In 2009, The Last Campaign of Governor Booth Gardner, a short documentary film, was produced by Just Media and HBO, chronicling the Initiative 1000 campaign. The film was nominated for an Academy Award for Best Documentary Short.[14]

Gardner supported eliminating Washington's WASL test, a standardized test that was required to graduate high school. It was replaced in 2009 by the MSP for grades three through eight and the HSPE for grades eight through twelve.[15]

Gardner died at his home in Tacoma, Washington on March 15, 2013, of Parkinson's disease. He was 76.[16]


  1. ^ "Former Gov. Booth Gardner Dies". Congressman Denny Heck. March 16, 2013.
  2. ^ a b c Yardley, William (March 18, 2013). "Booth Gardner Dies at 76; Ex-Washington Governor". The New York Times.
  3. ^ La Corte, Rachel (March 16, 2013). "Former Wash. Gov. Booth Gardner dies". The Seattle Times. Archived from the original on March 1, 2014.
  4. ^ "Wealthy Washingtonian Norton Clapp Dies". The Spokesman-Review. Associated Press. April 25, 1995. Retrieved August 11, 2021.
  5. ^ Luebker, Earl (April 28, 1976). "Tides making fans believe soccer exists". The News Tribune. p. B1. Retrieved August 11, 2021 – via
  6. ^ Farber, Stan (June 20, 1984). "Between speeches, Gardner coaches a soccer power". The News Tribune. p. D1.
  7. ^ Boehm, Charles (July 30, 2015). "The strange but true story of the Caribous of Colorado and their unforgettable fringe uniforms". Major League Soccer. Retrieved August 11, 2021.
  8. ^ "THE 1988 ELECTIONS: West; WASHINGTON". The New York Times. November 9, 1988. Retrieved August 15, 2021.
  9. ^ Egan, Timothy (March 21, 1992). "Washington Governor Signs Measure on Obscene Music". The New York Times. Retrieved July 6, 2019.
  10. ^ Postman, David (February 7, 2006), "Ex-governor backs initiative to legalize assisted suicide", The Seattle Times
  11. ^ Tu, Janet I. (November 5, 2008), "'Death with dignity' act passes", The Seattle Times, archived from the original on February 6, 2009
  12. ^ Tu, Janet I. (February 11, 2009), "Rules governing state's Death With Dignity law debated", The Seattle Times, archived from the original on February 15, 2009
  13. ^ Bergner, Daniel (December 2, 2007), "Death in the Family", The New York Times
  14. ^ Oscars, Nominees (February 2010). "2009 Oscar Nominees". USA: Oscars. Retrieved February 21, 2010.
  15. ^ Shaw, Linda (December 9, 2005), "Former governor now opposing WASL test for diploma", The Seattle Times, archived from the original on March 10, 2007
  16. ^ "Former Wash. Gov. Booth Gardner Dies". ABC News. Retrieved March 16, 2013.

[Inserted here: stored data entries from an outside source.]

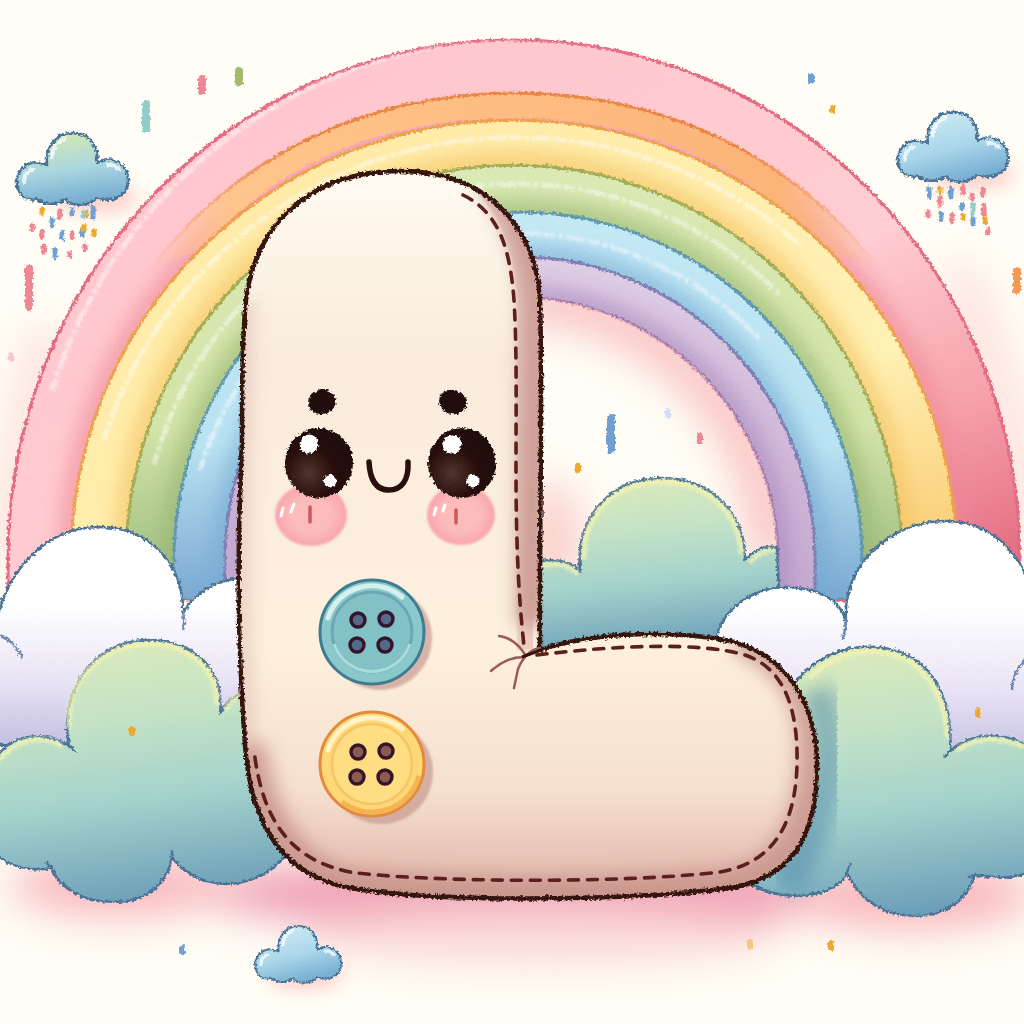
<!DOCTYPE html>
<html lang="en">
<head>
<meta charset="utf-8">
<title>Plush letter L with rainbow</title>
<style>
:root{--paper:#fffdf5;--ink:#35120f;--thread:#5c1f1c;--pink:#ffcdd2;--rose:#e4697f;--orange:#ffc58a;--yellow:#ffeaa6;--green:#d9e8b0;--blue:#bfe6f5;--lilac:#dcc9e2;--cloud-line:#4a7396;--sky:#6f9fd0;--mint:#93cdc9;--gold:#eda92f;--coral:#ee8792;--moss:#a3ba70}
html,body{margin:0;width:1024px;height:1024px;overflow:hidden;background:var(--paper)}
svg{display:block}
.band{stroke-width:3}
.shade{fill:none;stroke-width:26;opacity:.6;filter:url(#soft)}
.glint{fill:none;stroke:#fff;stroke-width:5;stroke-dasharray:12 3 5 3 20 2;opacity:.5;filter:url(#fine)}
.cloud{stroke:var(--cloud-line);stroke-width:2.5;stroke-linejoin:round}
.rim{fill:none;stroke:#f8f4ae;stroke-width:5;opacity:.7;filter:url(#fine)}
.stitch{fill:none;stroke:var(--thread);stroke-width:3.6;stroke-linecap:round;stroke-dasharray:10 9}
.drops path{fill:none;stroke-linecap:round}
.sky{stroke:var(--sky)}.mint{stroke:var(--mint)}.gold{stroke:var(--gold)}.coral{stroke:var(--coral)}.moss{stroke:var(--moss)}
</style>
</head>
<body>
<svg width="1024" height="1024" viewBox="0 0 1024 1024" role="img" aria-label="Smiling plush letter L with buttons, in front of a rainbow and clouds">
<defs>
<filter id="fuzz" x="-5%" y="-5%" width="110%" height="110%"><feTurbulence type="fractalNoise" baseFrequency=".35" numOctaves="2" seed="4"/><feDisplacementMap in="SourceGraphic" scale="5" xChannelSelector="R" yChannelSelector="G"/></filter>
<filter id="fine" x="-10%" y="-10%" width="120%" height="120%"><feGaussianBlur stdDeviation="1.3"/></filter>
<filter id="soft" x="-20%" y="-20%" width="140%" height="140%"><feGaussianBlur stdDeviation="9"/></filter>
<filter id="haze" x="-40%" y="-60%" width="180%" height="220%"><feGaussianBlur stdDeviation="20"/></filter>
<linearGradient id="pinkBand" x1="0" y1="0" x2="1" y2="1"><stop offset="0" stop-color="#ffc4cb"/><stop offset=".6" stop-color="#ffcdd2"/><stop offset=".8" stop-color="#f6a0ab"/><stop offset="1" stop-color="#df6078"/></linearGradient>
<linearGradient id="yellowBand" x1="0" y1="0" x2="1" y2="1"><stop offset="0" stop-color="#ffe9a2"/><stop offset=".7" stop-color="#fff0b4"/><stop offset="1" stop-color="#f9c566"/></linearGradient>
<linearGradient id="orangeBand"><stop offset="0" stop-color="#ffc58a" stop-opacity="0"/><stop offset=".12" stop-color="#ffc58a"/><stop offset=".86" stop-color="#fbb478"/><stop offset="1" stop-color="#fbb478" stop-opacity="0"/></linearGradient>
<linearGradient id="orangeLine"><stop offset="0" stop-color="#e98545" stop-opacity="0"/><stop offset=".2" stop-color="#e98545"/><stop offset=".8" stop-color="#e98545"/><stop offset="1" stop-color="#e98545" stop-opacity="0"/></linearGradient>
<linearGradient id="greenBand" x1="0" y1="0" x2="0" y2="1"><stop offset="0" stop-color="#dbe9b4"/><stop offset=".6" stop-color="#d3e4a8"/><stop offset="1" stop-color="#98b77c"/></linearGradient>
<linearGradient id="blueBand" x1="0" y1="0" x2="0" y2="1"><stop offset="0" stop-color="#c4e9f6"/><stop offset=".6" stop-color="#b9e2f2"/><stop offset="1" stop-color="#7aa8d2"/></linearGradient>
<linearGradient id="lilacBand" x1="0" y1="0" x2="0" y2="1"><stop offset="0" stop-color="#dfcde5"/><stop offset="1" stop-color="#c5a9d0"/></linearGradient>
<linearGradient id="mintCloud" x1=".45" y1="0" x2=".6" y2="1"><stop offset="0" stop-color="#dbeabb"/><stop offset=".3" stop-color="#c3e2c6"/><stop offset=".6" stop-color="#a4d2cc"/><stop offset="1" stop-color="#6a9db8"/></linearGradient>
<linearGradient id="whiteCloud" x1="0" y1="0" x2="0" y2="1"><stop offset=".35" stop-color="#fff"/><stop offset=".7" stop-color="#e9e4f5"/><stop offset="1" stop-color="#c4bfe0"/></linearGradient>
<linearGradient id="blueCloud" x1=".3" y1="0" x2=".7" y2="1"><stop offset="0" stop-color="#cfeaf3"/><stop offset=".5" stop-color="#aad7ea"/><stop offset="1" stop-color="#70a8cf"/></linearGradient>
<linearGradient id="meadowCloud" x1=".4" y1="0" x2=".6" y2="1"><stop offset="0" stop-color="#d5e8b2"/><stop offset=".5" stop-color="#a9d6e0"/><stop offset="1" stop-color="#70a8cf"/></linearGradient>
<linearGradient id="felt" x1="0" y1="0" x2="0" y2="1"><stop offset="0" stop-color="#fffaf1"/><stop offset=".25" stop-color="#f9ecdd"/><stop offset=".65" stop-color="#fdf0dd"/><stop offset=".85" stop-color="#f6e0d0"/><stop offset="1" stop-color="#dfb3a6"/></linearGradient>
<radialGradient id="eyeFill" cx=".35" cy=".65" r=".7"><stop offset="0" stop-color="#51352f"/><stop offset=".5" stop-color="#2a100d"/><stop offset="1" stop-color="#200a08"/></radialGradient>
<radialGradient id="blush"><stop offset=".55" stop-color="#fcbcbb"/><stop offset="1" stop-color="#f8a5ab"/></radialGradient>
<path id="letterShape" d="M242 440C242 390 242 340 246 300C255 225 310 171 400 171C490 171 536 230 540 300C543 400 539 540 540 650C600 630 680 631 730 641C787 655 817 705 817 765C817 840 790 878 730 888C620 902 430 902 350 888C280 875 250 820 245 745C236 620 238 540 242 440Z"/>
<clipPath id="letterClip"><use href="#letterShape"/></clipPath>
<path id="arcPink" d="M8 560A506 520 0 0 1 1020 560V600H8Z"/>
<path id="arcYellow" d="M71 560A443 440 0 0 1 957 560V600H71Z"/>
<path id="arcGreen" d="M126 560A388 395 0 0 1 902 560V600H126Z"/>
<path id="arcBlue" d="M174 560A344 348 0 0 1 862 560V600H174Z"/>
<path id="arcLilac" d="M225 560A295 303 0 0 1 815 560V600H225Z"/>
<path id="arcInside" d="M252 560A263 263 0 0 1 778 560V600H252Z"/>
<clipPath id="rainbowClip"><use href="#arcPink"/></clipPath>
<clipPath id="insideClip"><use href="#arcInside"/></clipPath>
<path id="puff" d="M22 66C4 70-2 50 4 40C10 28 22 28 32 32C30 10 44 0 58 0C74 0 84 12 82 30C96 20 114 32 113 48C113 64 98 70 82 65C74 74 56 74 50 66C42 73 28 72 22 66Z"/>
<g id="puffLight" fill="none" stroke="#fff" stroke-width="4" stroke-linecap="round" opacity=".75"><path d="M37 25C37 14 42 9 50 6M9 49C9 42 12 38 18 36M92 32Q99 31 104 37"/></g>
<g id="buttonHoles" stroke="#35152a" stroke-width="3.4"><circle cx="-14" cy="-12" r="7"/><circle cx="14" cy="-13" r="7"/><circle cx="-15" cy="13" r="7"/><circle cx="13" cy="13" r="7"/></g>
<g id="eye"><ellipse rx="34" ry="35" fill="url(#eyeFill)"/><circle cx="-10" cy="-19" r="9.5" fill="#fff"/><circle cx="11" cy="18" r="6.5" fill="#fff"/></g>
</defs>

<rect width="1024" height="1024" fill="var(--paper)"/>

<g id="ground-glow" filter="url(#haze)">
<ellipse cx="530" cy="893" rx="330" ry="38" fill="#efa0b4"/>
<ellipse cx="540" cy="935" rx="240" ry="28" fill="#fbd8d9"/>
<ellipse cx="120" cy="885" rx="110" ry="32" fill="#f8b9be"/>
<ellipse cx="910" cy="895" rx="125" ry="35" fill="#f8b9be"/>
<path d="M50 330Q20 450 5 560M955 270Q1010 380 1030 540" fill="none" stroke="#fdd9d6" stroke-width="30"/>
</g>

<g id="rainbow" filter="url(#fuzz)">
<use href="#arcPink" class="band" fill="url(#pinkBand)" stroke="#e36b80"/>
<g clip-path="url(#rainbowClip)">
<path class="glint" d="M52 390A494 507 0 0 1 870 185"/>
<use href="#arcYellow" class="shade" stroke="#ee8896"/>
<path d="M150 270C240 150 375 93 515 93C655 93 790 150 880 270L820 250C740 150 620 118 515 118C400 118 290 150 200 250Z" fill="url(#orangeBand)"/>
<path d="M150 270C240 150 375 93 515 93C655 93 790 150 880 270" fill="none" stroke="url(#orangeLine)" stroke-width="3"/>
<use href="#arcYellow" class="band" fill="url(#yellowBand)" stroke="#eda04e"/>
<path class="glint" d="M104 440A430 428 0 0 1 800 245"/>
<use href="#arcGreen" class="shade" stroke="#f3bf5c"/>
<use href="#arcGreen" class="band" fill="url(#greenBand)" stroke="#a6ac55"/>
<path class="glint" d="M154 465A375 382 0 0 1 780 295"/>
<use href="#arcBlue" class="shade" stroke="#93b36e"/>
<use href="#arcBlue" class="band" fill="url(#blueBand)" stroke="#6499ad"/>
<path class="glint" d="M200 470A332 336 0 0 1 760 340"/>
<use href="#arcLilac" class="shade" stroke="#73a9d0"/>
<use href="#arcLilac" class="band" fill="url(#lilacBand)" stroke="#7b80b4"/>
<use href="#arcInside" class="shade" stroke="#a888bd"/>
<use href="#arcInside" class="band" fill="var(--paper)" stroke="#9c75ab"/>
<g clip-path="url(#insideClip)"><path d="M520 300A258 255 0 0 1 772 560" fill="none" stroke="#f9bfc0" stroke-width="42" filter="url(#haze)"/><ellipse cx="550" cy="545" rx="35" ry="65" fill="#fad3cf" filter="url(#haze)"/></g>
</g>
</g>

<g id="clouds" filter="url(#fuzz)">
<path class="cloud" fill="url(#mintCloud)" d="M530 564C550 557 570 560 580 571C575 518 610 478 662 478C715 478 746 518 745 560C753 549 765 546 777 547L779 600 715 650H530Z"/>
<path class="rim" d="M584 560C582 515 615 482 662 482C710 482 740 515 741 555M542 566Q565 560 578 574M749 563Q760 550 775 550"/>
<path class="cloud" fill="url(#whiteCloud)" d="M-6 632C5 570 45 527 100 527C150 527 184 565 183 613C198 588 220 578 250 578V745H-6Z"/>
<path d="M-4 634Q15 640 22 658M183 612Q185 622 183 630" fill="none" stroke="#6f89b0" stroke-width="2.5"/>
<path class="cloud" fill="url(#whiteCloud)" d="M714 645C722 603 760 586 790 587C820 589 840 600 846 621C842 565 890 521 945 521C990 521 1018 550 1032 590V760H720Z"/>
<path d="M846 620Q846 630 842 640M1012 690Q1012 670 1030 655" fill="none" stroke="#6f89b0" stroke-width="2.5"/>
<path class="cloud" fill="url(#mintCloud)" d="M-10 768C5 735 40 728 69 746C58 690 95 640 148 640C195 640 225 670 220 714C228 697 242 690 262 690L290 850C262 890 205 897 172 858C165 890 140 902 115 902C85 902 60 890 52 868C30 872 10 868-10 850Z"/>
<path class="rim" d="M70 728C62 685 100 644 148 644C190 644 218 670 217 705M-4 764C15 738 42 734 62 746M225 710Q232 696 245 694"/>
<path d="M172 858V850M52 868L46 862M69 746L76 752" fill="none" stroke="var(--cloud-line)" stroke-width="2.5"/>
<path class="cloud" fill="url(#mintCloud)" d="M785 700C805 655 850 645 875 647C925 650 954 690 950 751C975 730 1010 732 1034 750V870C1015 880 995 878 975 875C965 905 940 916 915 916C885 916 858 900 847 872C840 895 790 905 752 885L740 800Z"/>
<path d="M815 690Q852 770 785 885" fill="none" stroke="#4f86ab" stroke-width="34" opacity=".5" filter="url(#soft)"/>
<path class="rim" d="M810 678C840 645 895 642 922 672C940 692 947 715 947 738M956 751Q985 730 1024 747"/>
<path d="M950 751L944 758M975 875L967 878M847 872L851 863" fill="none" stroke="var(--cloud-line)" stroke-width="2.5"/>
</g>

<g id="small-clouds">
<g fill="#fbd0ca" filter="url(#soft)"><ellipse cx="95" cy="197" rx="42" ry="16"/><ellipse cx="972" cy="174" rx="42" ry="15"/><ellipse cx="305" cy="976" rx="38" ry="13"/></g>
<g transform="translate(15 133)" filter="url(#fuzz)"><use href="#puff" class="cloud" fill="url(#meadowCloud)"/><use href="#puffLight"/></g>
<g transform="translate(896 112) scale(.99 .97)" filter="url(#fuzz)"><use href="#puff" class="cloud" fill="url(#blueCloud)"/><use href="#puffLight"/></g>
<g transform="translate(254 926) scale(.77 .79)" filter="url(#fuzz)"><use href="#puff" class="cloud" fill="url(#blueCloud)"/><use href="#puffLight"/></g>
</g>

<g id="raindrops" class="drops" filter="url(#fuzz)">
<g stroke-width="5">
<path class="coral" d="M32 225v4M42 232v5M60 211v7M72 233v4M70 253v3M85 245v4M44 246v6M928 212v4M940 198v7M952 215v6M963 186v7M983 189v6M984 206v8M988 230v3M972 195v4"/>
<path class="sky" d="M52 219v7M62 232v6M55 250v7M72 210v4M93 208v9M82 231v4M929 188v9M951 188v8M941 214v5M962 205v4M973 218v6"/>
<path class="gold" d="M42 209v5M84 226v4M94 231v4M86 213v3M940 188v4M963 215v4M985 219v3"/>
<path class="mint" d="M83 212v4M973 205v8"/>
</g>
<g stroke-width="8">
<path class="mint" d="M146 104v25"/><path class="coral" d="M202 79v12M29 268v39"/><path class="moss" d="M239 71v11"/><path class="sky" d="M611 418v32"/><path stroke="#f39a55" d="M1017 271v19"/>
</g>
<g stroke-width="6">
<path class="sky" d="M811 76v5M182 948v4"/><path class="gold" d="M833 108v3M578 466v4M831 943v5"/><path class="coral" d="M700 436v5"/><path stroke="#f8c6c8" d="M11 355v4"/><path stroke="#d4dcf5" d="M668 411v4"/><path stroke="#f5c67d" d="M750 942v4"/><path class="gold" d="M132 730v3M978 711v4"/>
</g>
</g>

<g id="plush-letter">
<use href="#letterShape" fill="url(#felt)"/>
<g clip-path="url(#letterClip)">
<g fill="none" stroke="#c58f88" filter="url(#soft)">
<path d="M490 175Q535 235 538 310L532 625" stroke-width="32" opacity=".85"/>
<path d="M740 635Q825 670 815 770Q808 875 725 888Q530 905 350 888Q265 870 247 745" stroke-width="38" opacity=".8"/>
<path d="M246 300Q237 500 245 745" stroke-width="12" opacity=".45"/>
</g>
<path d="M470 172Q530 220 527 320L527 650" fill="none" stroke="#cf9e98" stroke-width="20" opacity=".4" filter="url(#fine)"/>
</g>
<use href="#letterShape" fill="none" stroke="var(--ink)" stroke-width="4.5" filter="url(#fuzz)"/>
<path class="stitch" d="M463 195C500 213 510 250 514 300C520 400 510 520 524 646"/>
<path class="stitch" d="M537 655C620 645 700 642 745 655C790 670 798 720 797 765C795 840 760 865 720 872C620 884 420 882 350 872C290 860 262 820 254 750"/>
<path d="M540 648Q526 650 518 669L514 688M526 656Q515 638 499 636M524 657Q506 657 491 671" fill="none" stroke="#9b5a55" stroke-width="2.5" stroke-linecap="round"/>
<path d="M541 650L522 657" stroke="var(--ink)" stroke-width="3"/>
</g>

<g id="face">
<g fill="url(#blush)" filter="url(#fine)"><ellipse cx="311" cy="515" rx="36" ry="31"/><ellipse cx="461" cy="515" rx="34" ry="30"/></g>
<path d="M283 508l-2 8M294 504l-3 8M436 508l-2 7M445 505l-2 6" stroke="#fff" stroke-width="3" stroke-linecap="round"/>
<path d="M310 507v15M456 510v13" stroke="#cc5960" stroke-width="3.5" stroke-linecap="round"/>
<g filter="url(#fuzz)"><use href="#eye" x="319" y="463"/><use href="#eye" x="462" y="463"/></g>
<g fill="#240c0a" filter="url(#fuzz)"><ellipse cx="322" cy="402" rx="14" ry="12" transform="rotate(-15 322 402)"/><ellipse cx="453" cy="402" rx="14" ry="12" transform="rotate(15 453 402)"/></g>
<path d="M369 462C370 482 378 490 389 490C401 490 409 481 408 462" fill="none" stroke="#2a100d" stroke-width="5.5" stroke-linecap="round"/>
</g>

<g id="buttons">
<g fill="#c79a91" opacity=".7" filter="url(#fine)"><circle cx="380" cy="638" r="52"/><circle cx="381" cy="772" r="52"/></g>
<g transform="translate(372 632)"><circle r="52" fill="#8bc8cb" stroke="#3f7c92" stroke-width="3"/><path d="M-44-14A46 46 0 0 1 30-35" fill="none" stroke="#d5f0ee" stroke-width="5" stroke-linecap="round"/><circle r="40" fill="#82c2c7" stroke="#6aa9b4" stroke-width="3"/><path d="M-38 12A40 40 0 0 0 38 12" fill="none" stroke="#aadcdb" stroke-width="3"/><use href="#buttonHoles" fill="#536a8b"/></g>
<g transform="translate(372 764)"><circle r="52" fill="#ffd777" stroke="#e38a3c" stroke-width="3"/><path d="M-44-14A46 46 0 0 1 30-35" fill="none" stroke="#fff2c4" stroke-width="5" stroke-linecap="round"/><path d="M47 12A49 49 0 0 1-30 38" fill="none" stroke="#f4b453" stroke-width="5"/><circle r="40" fill="#ffdd83" stroke="#f5c566" stroke-width="2.5"/><use href="#buttonHoles" fill="#8c5a50"/></g>
</g>
</svg>
</body>
</html>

External links[edit]

Media related to Booth Gardner at Wikimedia Commons

Political offices
New office Executive of Pierce County
Succeeded by
Preceded by Governor of Washington
Succeeded by
Preceded by Chair of the National Governors Association
Succeeded by
Party political offices
Preceded by Democratic nominee for Governor of Washington
1984, 1988
Succeeded by